Visiting Brussels was important for this project primarily because the secondary literature about Belgian musicianship during the fin-de-siècle is limited. Considering that one of my long-term goals is to contribute to this dirge in scholarship, I was grateful for the opportunity to engage with some of the primary sources in their native context, which are held at the Contemporary Art Archives (AACB) of the Museum of Fine Arts of Belgium. The project is compelling because of the ways in which vocal music will be put forth as works which actively mirror and respond to the linguistically reformative principles guiding Symbolist writings. My research in Brussels demonstrated that musical life was remarkably in-tune with its surroundings and participated in supporting, criticizing, and collaborating with artistic communities outside of its discipline. As I begin pursuing doctoral work in Musicology, I hope to continue in this spirit of using music as a means to discuss cultural histories, rather than treating it as a cultural artefact. Without the Halle Institute’s support of my research, I doubt that I would have been able to unveil the multi-layered depth that my project has gained since returning from my summer research experience.

Rashi’s Influence on Nicholas of Lyra and the Wycliffite Translations of the Psalms


by Zachary Schuster 19C, Jewish Studies
Halle/Fox Center Global Research Fellow

The Wycliffite translations exist in various manuscripts, making a wider study of the manuscripts crucial. I read Wycliffite manuscripts at the British Library and Oxford’s Bodleian Libraries in the UK. The Bodleian is the world’s main repository of Wycliffite manuscripts. This allowed me to understand the variety of ways the medieval man used and engaged with a Wycliffite text. In addition to my time reading manuscripts, I made a brief visit to the Rashi House in Troyes, where I also met local scholarship at the Greater Troyes Media Library.

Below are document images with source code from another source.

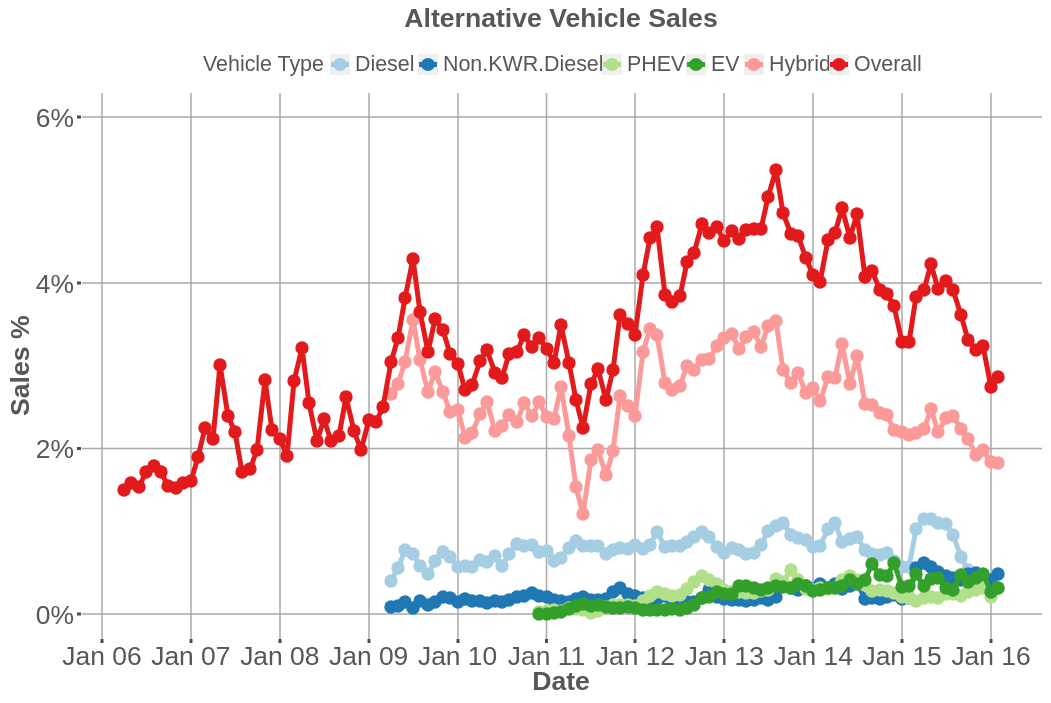
<!DOCTYPE html>
<html lang="en">
<head>
<meta charset="utf-8">
<title>Alternative Vehicle Sales</title>
<style>
:root {
  --text: #575757;
  --tick: #4d4d4d;
  --grid: #a9a9a9;
  --key: #efefef;
  --diesel: #a6cee3;
  --other-diesel: #1f78b4;
  --phev: #b2df8a;
  --ev: #33a02c;
  --hybrid: #fb9a99;
  --overall: #e31a1c;
}
* { box-sizing: border-box; margin: 0; padding: 0; }
body { width: 1051px; height: 703px; overflow: hidden; background: #fff; }
.chart {
  position: relative; width: 1051px; height: 703px; overflow: hidden;
  color: var(--text); font: 26.4px/30px "Liberation Sans", Arial, sans-serif; white-space: nowrap;
}
h1, .axis-title { font-size: 26.6px; line-height: 30px; font-weight: bold; }
h1 { position: absolute; top: 3px; left: 82px; width: 958px; text-align: center; }
.legend {
  position: absolute; left: 203px; top: 52px; height: 24px; list-style: none;
  display: grid; grid-template-columns: 127px 88px 184px 84px 58px 85px 92px;
  align-items: center; font-size: 21.4px; line-height: 24px;
}
.legend li { display: flex; align-items: center; gap: 5px; }
.key { position: relative; flex: none; width: 20px; height: 21px; background: var(--key); }
.key::before, .key::after { content: ""; position: absolute; background: var(--series); }
.key::before { left: 1px; top: 8px; width: 18px; height: 5px; }
.key::after { left: 3px; top: 4px; width: 14px; height: 13px; border-radius: 50%; }
.plot { position: absolute; inset: 0; }
.grid { stroke: var(--grid); stroke-width: 1.5; }
.ticks { stroke: var(--tick); stroke-width: 3; }
.series {
  fill: none; stroke: var(--series); stroke-width: 5; stroke-linejoin: round;
  marker-start: var(--dot); marker-mid: var(--dot); marker-end: var(--dot);
}
.diesel { --series: var(--diesel); --dot: url(#dot-diesel); }
.other-diesel { --series: var(--other-diesel); --dot: url(#dot-other-diesel); }
.phev { --series: var(--phev); --dot: url(#dot-phev); }
.ev { --series: var(--ev); --dot: url(#dot-ev); }
.hybrid { --series: var(--hybrid); --dot: url(#dot-hybrid); }
.overall { --series: var(--overall); --dot: url(#dot-overall); }
marker circle { fill: var(--series); }
.y-labels {
  position: absolute; left: 20px; top: 103px; width: 54px; height: 527px; list-style: none;
  display: flex; flex-direction: column; justify-content: space-between; text-align: right;
}
.x-labels {
  position: absolute; left: 57.5px; top: 641px; width: 978px; list-style: none;
  display: grid; grid-template-columns: repeat(11, 1fr); text-align: center;
}
.x-title { position: absolute; left: 82px; top: 666px; width: 958px; text-align: center; }
.y-title {
  position: absolute; left: 5px; top: 266px; width: 30px; height: 200px;
  writing-mode: vertical-rl; transform: rotate(180deg); text-align: center;
}
</style>
</head>
<body>
<main class="chart">
  <h1>Alternative Vehicle Sales</h1>

  <ul class="legend">
    <li>Vehicle Type</li>
    <li class="diesel"><span class="key"></span>Diesel</li>
    <li class="other-diesel"><span class="key"></span>Non.KWR.Diesel</li>
    <li class="phev"><span class="key"></span>PHEV</li>
    <li class="ev"><span class="key"></span>EV</li>
    <li class="hybrid"><span class="key"></span>Hybrid</li>
    <li class="overall"><span class="key"></span>Overall</li>
  </ul>

  <svg class="plot" width="1051" height="703" viewBox="0 0 1051 703" role="img" aria-label="Monthly sales share by vehicle type, 2006 to 2016">
    <defs>
      <marker id="dot-diesel" class="diesel" markerUnits="userSpaceOnUse" markerWidth="14" markerHeight="14" refX="7" refY="7"><circle cx="7" cy="7" r="6.7"/></marker>
      <marker id="dot-other-diesel" class="other-diesel" markerUnits="userSpaceOnUse" markerWidth="14" markerHeight="14" refX="7" refY="7"><circle cx="7" cy="7" r="6.7"/></marker>
      <marker id="dot-phev" class="phev" markerUnits="userSpaceOnUse" markerWidth="14" markerHeight="14" refX="7" refY="7"><circle cx="7" cy="7" r="6.7"/></marker>
      <marker id="dot-ev" class="ev" markerUnits="userSpaceOnUse" markerWidth="14" markerHeight="14" refX="7" refY="7"><circle cx="7" cy="7" r="6.7"/></marker>
      <marker id="dot-hybrid" class="hybrid" markerUnits="userSpaceOnUse" markerWidth="14" markerHeight="14" refX="7" refY="7"><circle cx="7" cy="7" r="6.7"/></marker>
      <marker id="dot-overall" class="overall" markerUnits="userSpaceOnUse" markerWidth="14" markerHeight="14" refX="7" refY="7"><circle cx="7" cy="7" r="6.7"/></marker>
    </defs>
    <path class="grid" d="M82 117H1042M82 283H1042M82 448.5H1042M82 614H1042M102 93V639M191 93V639M280 93V639M369 93V639M458 93V639M546.5 93V639M635 93V639M724 93V639M813 93V639M902 93V639M991 93V639"/>
    <path class="ticks" d="M77 117h4M77 283h4M77 448.5h4M77 614h4M102 639v4M191 639v4M280 639v4M369 639v4M458 639v4M546.5 639v4M635 639v4M724 639v4M813 639v4M902 639v4M991 639v4"/>

    <polyline class="series diesel" points="391,581 398,568 405,550 413,554 420,566 428,574 435,561 443,552 450,557 458,567 465,566 472,567 480,560 487,562 495,556 502,566 509,554 517,544 524,546 532,545 539,552 547,551 554,561 561,558 569,548 576,541 583,546 591,546 598,546 606,554 613,550 620,548 628,549 635,545 643,549 650,545 657,532 665,547 672,546 680,546 687,542 694,537 702,532 709,537 717,547 724,553 732,548 739,550 746,554 754,553 761,545 768,531 776,526 783,523 791,535 798,538 806,540 813,547 820,546 828,529 835,523 842,542 850,539 857,537 865,550 872,554 880,555 887,553 894,561 902,567 909,567 916,529 924,519 931,519 938,523 946,524 953,535 961,557 968,570 976,575"/>
    <polyline class="series other-diesel" points="391,607 398,606 405,602 413,608 420,601 428,605 435,602 443,597 450,598 458,602 465,599 472,601 480,601 487,603 495,601 502,602 509,600 517,597 524,596 532,593 539,596 547,597 554,600 561,601 569,602 576,599 583,597 591,600 598,600 606,599 613,592 620,588 628,594 635,596 643,598 650,600 657,599 665,596 672,600 680,603 687,602 694,602 702,598 709,590 717,597 724,599 732,600 739,600 746,601 754,600 761,598 768,600 776,597 783,586 791,588 798,590 806,586 813,589 820,584 828,588 835,584 842,589 850,586 857,583 865,599 872,598 880,599 887,597 894,595 902,599 909,598 916,568 924,563 931,567 938,572 946,576 953,578 961,580 968,574 976,573 983,575 991,580 998,574"/>
    <polyline class="series phev" points="539,612 547,611 554,610 561,611 569,608 576,609 583,610 591,613 598,611 606,607 613,605 620,605 628,605 635,606 643,601 650,596 657,592 665,594 672,596 680,595 687,589 694,582 702,576 709,580 717,584 724,590 732,592 739,592 746,593 754,593 761,591 768,590 776,579 783,582 791,570 798,580 806,589 813,590 820,588 828,589 835,588 842,580 850,576 857,580 865,585 872,591 880,590 887,591 894,593 902,597 909,598 916,601 924,598 931,597 938,598 946,594 953,594 961,596 968,592 976,590 983,588 991,597 998,588"/>
    <polyline class="series ev" points="539,614 547,614 554,613 561,612 569,609 576,606 583,604 591,606 598,605 606,607 613,608 620,608 628,607 635,608 643,610 650,610 657,610 665,610 672,609 680,610 687,608 694,605 702,598 709,597 717,592 724,594 732,594 739,586 746,586 754,588 761,590 768,588 776,586 783,587 791,588 798,584 806,586 813,591 820,590 828,588 835,588 842,586 850,580 857,584 865,580 872,564 880,575 887,576 894,563 902,587 909,586 916,574 924,586 931,579 938,578 946,588 953,590 961,575 968,582 976,578 983,574 991,592 998,588"/>
    <polyline class="series hybrid" points="391,394 398,384 405,362 413,320 420,360 428,392 435,372 443,392 450,412 458,410 465,438 472,433 480,414 487,402 495,431 502,426 509,415 517,422 524,403 532,416 539,402 547,417 554,419 561,387 569,436 576,487 583,514 591,460 598,450 606,475 613,451 620,396 628,406 635,416 643,352 650,329 657,335 665,383 672,390 680,386 687,366 694,370 702,360 709,359 717,346 724,338 732,334 739,349 746,337 754,332 761,347 768,326 776,321 783,370 791,383 798,373 806,393 813,388 820,401 828,377 835,378 842,344 850,384 857,356 865,404 872,405 880,413 887,415 894,430 902,432 909,435 916,433 924,429 931,409 938,432 946,418 953,416 961,429 968,439 976,455 983,450 991,462 998,463"/>
    <polyline class="series overall" points="124,490 131,483 139,487 146,472 154,466 161,472 168,486 176,488 183,483 191,481 198,457 205,428 213,439 220,365 228,416 235,432 242,472 250,469 257,450 265,380 272,430 280,439 287,456 294,381 302,348 309,403 317,441 324,419 331,441 339,436 346,397 354,431 361,450 369,420 376,422 383,407 391,362 398,338 405,298 413,259 420,312 428,352 435,319 443,330 450,354 458,364 465,390 472,385 480,361 487,350 495,373 502,378 509,354 517,352 524,335 532,347 539,338 547,349 554,363 561,325 569,363 576,400 583,428 591,384 598,369 606,400 613,370 620,315 628,324 635,335 643,275 650,238 657,227 665,295 672,302 680,296 687,262 694,253 702,224 709,233 717,227 724,241 732,231 739,239 746,230 754,229 761,229 768,197 776,170 783,213 791,234 798,236 806,258 813,275 820,282 828,240 835,233 842,208 850,238 857,214 865,277 872,271 880,290 887,294 894,306 902,342 909,342 916,297 924,290 931,264 938,289 946,281 953,290 961,315 968,340 976,350 983,346 991,387 998,377"/>
  </svg>

  <ul class="y-labels"><li>6%</li><li>4%</li><li>2%</li><li>0%</li></ul>
  <ul class="x-labels">
    <li>Jan 06</li><li>Jan 07</li><li>Jan 08</li><li>Jan 09</li><li>Jan 10</li><li>Jan 11</li>
    <li>Jan 12</li><li>Jan 13</li><li>Jan 14</li><li>Jan 15</li><li>Jan 16</li>
  </ul>
  <p class="axis-title y-title">Sales %</p>
  <p class="axis-title x-title">Date</p>
</main>
</body>
</html>
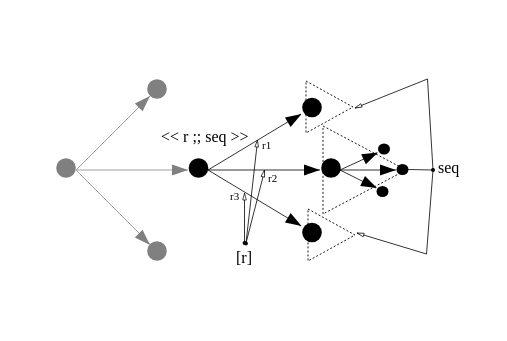
<!DOCTYPE html>
<html lang="en">
<head>
<meta charset="utf-8">
<title>Sequence strategy diagram</title>
<style>
:root { --paper: #fff; --ink: #000; --past: #808080; --past-line: #a0a0a0; }
* { box-sizing: border-box; }
html, body { margin: 0; background: var(--paper); overflow: hidden; }
.diagram { position: relative; width: 507px; height: 341px; overflow: hidden; background: var(--paper); color: var(--ink); font-family: "Liberation Serif", serif; }
.drawing { position: absolute; left: 0; top: 0; display: block; }
.label { position: absolute; font-size: 16px; line-height: 18px; white-space: pre; }
.rule { font-size: 11px; line-height: 12px; }
.expression { left: 161px; top: 128px; }
.seq { left: 438px; top: 159px; }
.choice { left: 236px; top: 249px; }
.r1 { left: 262px; top: 139px; }
.r2 { left: 268px; top: 172px; }
.r3 { left: 230px; top: 190px; }
.edge { fill: none; stroke: var(--ink); stroke-width: .8; }
.past-edge { fill: none; stroke: var(--past-line); stroke-width: 1; }
.scope { fill: none; stroke: var(--ink); stroke-width: .9; stroke-dasharray: 2 2; }
.open-head { fill: var(--paper); stroke: var(--ink); stroke-width: .7; }
.past { fill: var(--past); }
</style>
</head>
<body>
<main class="diagram">
<svg class="drawing" width="507" height="341" viewBox="0 0 507 341" role="img" aria-label="Tree of states with rule and sequence annotations">
  <defs>
    <path id="head" d="M0 0L-16 -5.5V5.5Z"/>
    <path id="open" class="open-head" d="M0 0L-7 -1.8V1.8Z"/>
  </defs>

  <g class="past">
    <path class="past-edge" d="M76 170L150 96M76 170H188M76 170L150 244"/>
    <use href="#head" transform="translate(150 96) rotate(-45)"/>
    <use href="#head" transform="translate(188 170)"/>
    <use href="#head" transform="translate(150 245) rotate(45)"/>
    <circle cx="66" cy="168" r="9.8"/>
    <circle cx="157" cy="89" r="9.8"/>
    <circle cx="157" cy="251" r="9.8"/>
  </g>

  <g class="scopes">
    <polygon class="scope" points="306,81 353,107 306,133"/>
    <polygon class="scope" points="323,126 406,170 323,214"/>
    <polygon class="scope" points="308,209 355,235 308,261"/>
  </g>

  <g class="branches">
    <path class="edge" d="M208 170L301 114M208 170H320M208 170L301 226"/>
    <use href="#head" transform="translate(301.5 114) rotate(-31)"/>
    <use href="#head" transform="translate(320 170)"/>
    <use href="#head" transform="translate(301.5 226) rotate(31)"/>
    <circle cx="198.5" cy="168" r="9.8"/>
    <circle cx="312" cy="107.500" r="9.8"/>
    <circle cx="331" cy="168" r="9.8"/>
    <circle cx="312" cy="232.500" r="9.8"/>
  </g>

  <g class="subtree">
    <path class="edge" d="M340 170L377 153M340 170H396M340 170L376 188"/>
    <use href="#head" transform="translate(378 152.500) rotate(-25)"/>
    <use href="#head" transform="translate(396 170)"/>
    <use href="#head" transform="translate(377 188) rotate(26)"/>
    <ellipse cx="384" cy="149" rx="6" ry="5.5"/>
    <ellipse cx="402.500" cy="169.500" rx="6" ry="5.5"/>
    <ellipse cx="382.500" cy="191.500" rx="6" ry="5.5"/>
  </g>

  <g class="sequence-links">
    <path class="edge" d="M355 108L427.500 79L433 170L426.500 254L357 233M433 170L408 169.500"/>
    <use href="#open" transform="translate(355 108) rotate(158)"/>
    <use href="#open" transform="translate(357 233) rotate(197)"/>
    <circle cx="433" cy="170" r="2"/>
  </g>

  <g class="rule-links">
    <path class="edge" d="M246 243L257.500 141M246 243L264.500 171M244.500 243V194"/>
    <use href="#open" transform="translate(257.500 140) rotate(-83)"/>
    <use href="#open" transform="translate(264.500 170) rotate(-76)"/>
    <use href="#open" transform="translate(244.500 193) rotate(-90)"/>
    <circle cx="244.500" cy="243" r="1.9"/>
    <circle cx="246" cy="243.500" r="1.9"/>
  </g>
</svg>
<span class="label expression">&lt;&lt; r ;; seq &gt;&gt;</span>
<span class="label seq">seq</span>
<span class="label choice">[r]</span>
<span class="label rule r1">r1</span>
<span class="label rule r2">r2</span>
<span class="label rule r3">r3</span>
</main>
</body>
</html>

The reception history of Psalms is a field of scholarship that only recently became of real interest to scholars around the world. In medieval monasteries, the entire book of Psalms was chanted every week. Understanding Jewish influence on Christian scholarship during this difficult period for interfaith dialogue proves an intriguing task. Moreover, both Nicholas of Lyra and John Wycliffe’s works became strong influences on the Reformation. Wycliffe influenced Jan Hus’s theology to minister to the populace in their vernacular. Meanwhile, as the saying goes, “Si Lyra non lyrasset, Lutherus non saltasset” (“Had Lyra not played his lyre, Luther would not have danced”).

Gomes in the Archives and in the Public Consciousness

Chris headshot

by Chris Batterman 19C, Music
Halle/Fox Center Global Research Fellow

When I arrived in Brazil to do the archival portion of my thesis research, I thought I knew more or less of what to expect. Before travelling, I had studied much of the scholarship that had already been written on Brazilian composer Antônio Carlos Gomes, the subject of my study. I had familiarized myself with his biography, his political views, and his music. Because my thesis looks at the racial and ideological implications of the composer’s operas, my time in Brazil was to be spent combing through the composer’s numerous correspondences with his elite contemporaries, looking for any mentions of race and politics. Of course, there were plenty. I came across numerous correspondences with prominent Brazilian abolitionists, as well as letters in which he discussed political matters with his friends and family. These finds came as no surprise to me—Gomes’ political involvement has been written about before, so I expected to learn more about it through my study of his correspondences. What I did not expect, however, was the place that Gomes holds in the Brazilian public conscious, one that celebrates an image of the composer that is seemingly at odds with the Gomes I encountered in the archives.

When I arrived in Campinas, São Paulo, I took a walk through the downtown area (Centro) on my first day to familiarize myself with the area. I was immediately stunned by a huge stature of the composer in the center plaza, and subsequently surprised by his tomb, a large mausoleum-like structure that sits firmly in the middle of the city. Monuments like these can be found in other major Brazilian cities, such as São Paulo and Rio de Janeiro. All of them praise the “grande maestro” (great composer) that was Carlos Gomes, claiming him and his success abroad as a victory for all of Brazil. This celebration of Gomes was echoed by the Brazilians I talked to, many of whom spoke highly of the composer and his importance to Brazilian art. Naturally, I began to wonder. How could the composer, who in his letters and correspondences spoke so negatively of the Brazilian Republic (founded in 1889) and died with a deep disdain towards Brazil (he described it as having dealt him “great injustices”), become such a national symbol for modern day Brazilians? The opening of his seminal opera Il Guarany, for example, is the opening song of the daily government radio station.

As I continued my research in the Brazilian archives, digitizing his correspondences and original musical manuscripts, I kept encountering people who saw Gomes as a national hero of sorts, even though Gomes longed for nothing for than to be a “European” opera composer (his pieces were composed for Milanese premieres). In considering these current perceptions of the composer, I began to examine the early historiography of the composer and his music. Early musicologists wrote about Gomes as the progenitor of Brazilian art music. They positioned him as first in a long line of Brazilian composers that would write in a nationalist style. What is peculiar about this, however, is that Gomes’ musical style could hardly be considered national—passages from his pieces sound like they could be lifted directly from Verdi or Rossini operas. What was clear to me was the immense hagiography that went into the construction of Gomes’ image in the Brazilian public consciousness. Early scholars (and even some today) glossed over Gomes’ political leanings, categorizing him as unequivocally “apolitical.” In these portrayals of Gomes, he was lionized into the pantheon of Brazilian composers and rendered as a national symbol.

My thesis, which looks at the Brazilian composer through a more critical lens, joins the recent wave of Gomes scholarship that pushes back against hagiography that early historiography engaged in. Instead, my thesis considers the composer’s operas in a deeply political light, examining his engagement with racial and national ideologies and his constructed image(s) of Brazil and of “Brazilianness.” I argue that the “apolitical” characterizations of Gomes made by early scholarship, that which projected him into the national public consciousness, do not allow for a holistic consideration of the composer’s place in Brazilian history. Instead, I present a reading of Gomes in which his art and politics are inextricably linked. Broadly, this could be said for all music. Music goes beyond its sounding space and has very real, humanistic implications, for both the artist and the listener. I am just using Gomes as a case study to make this point.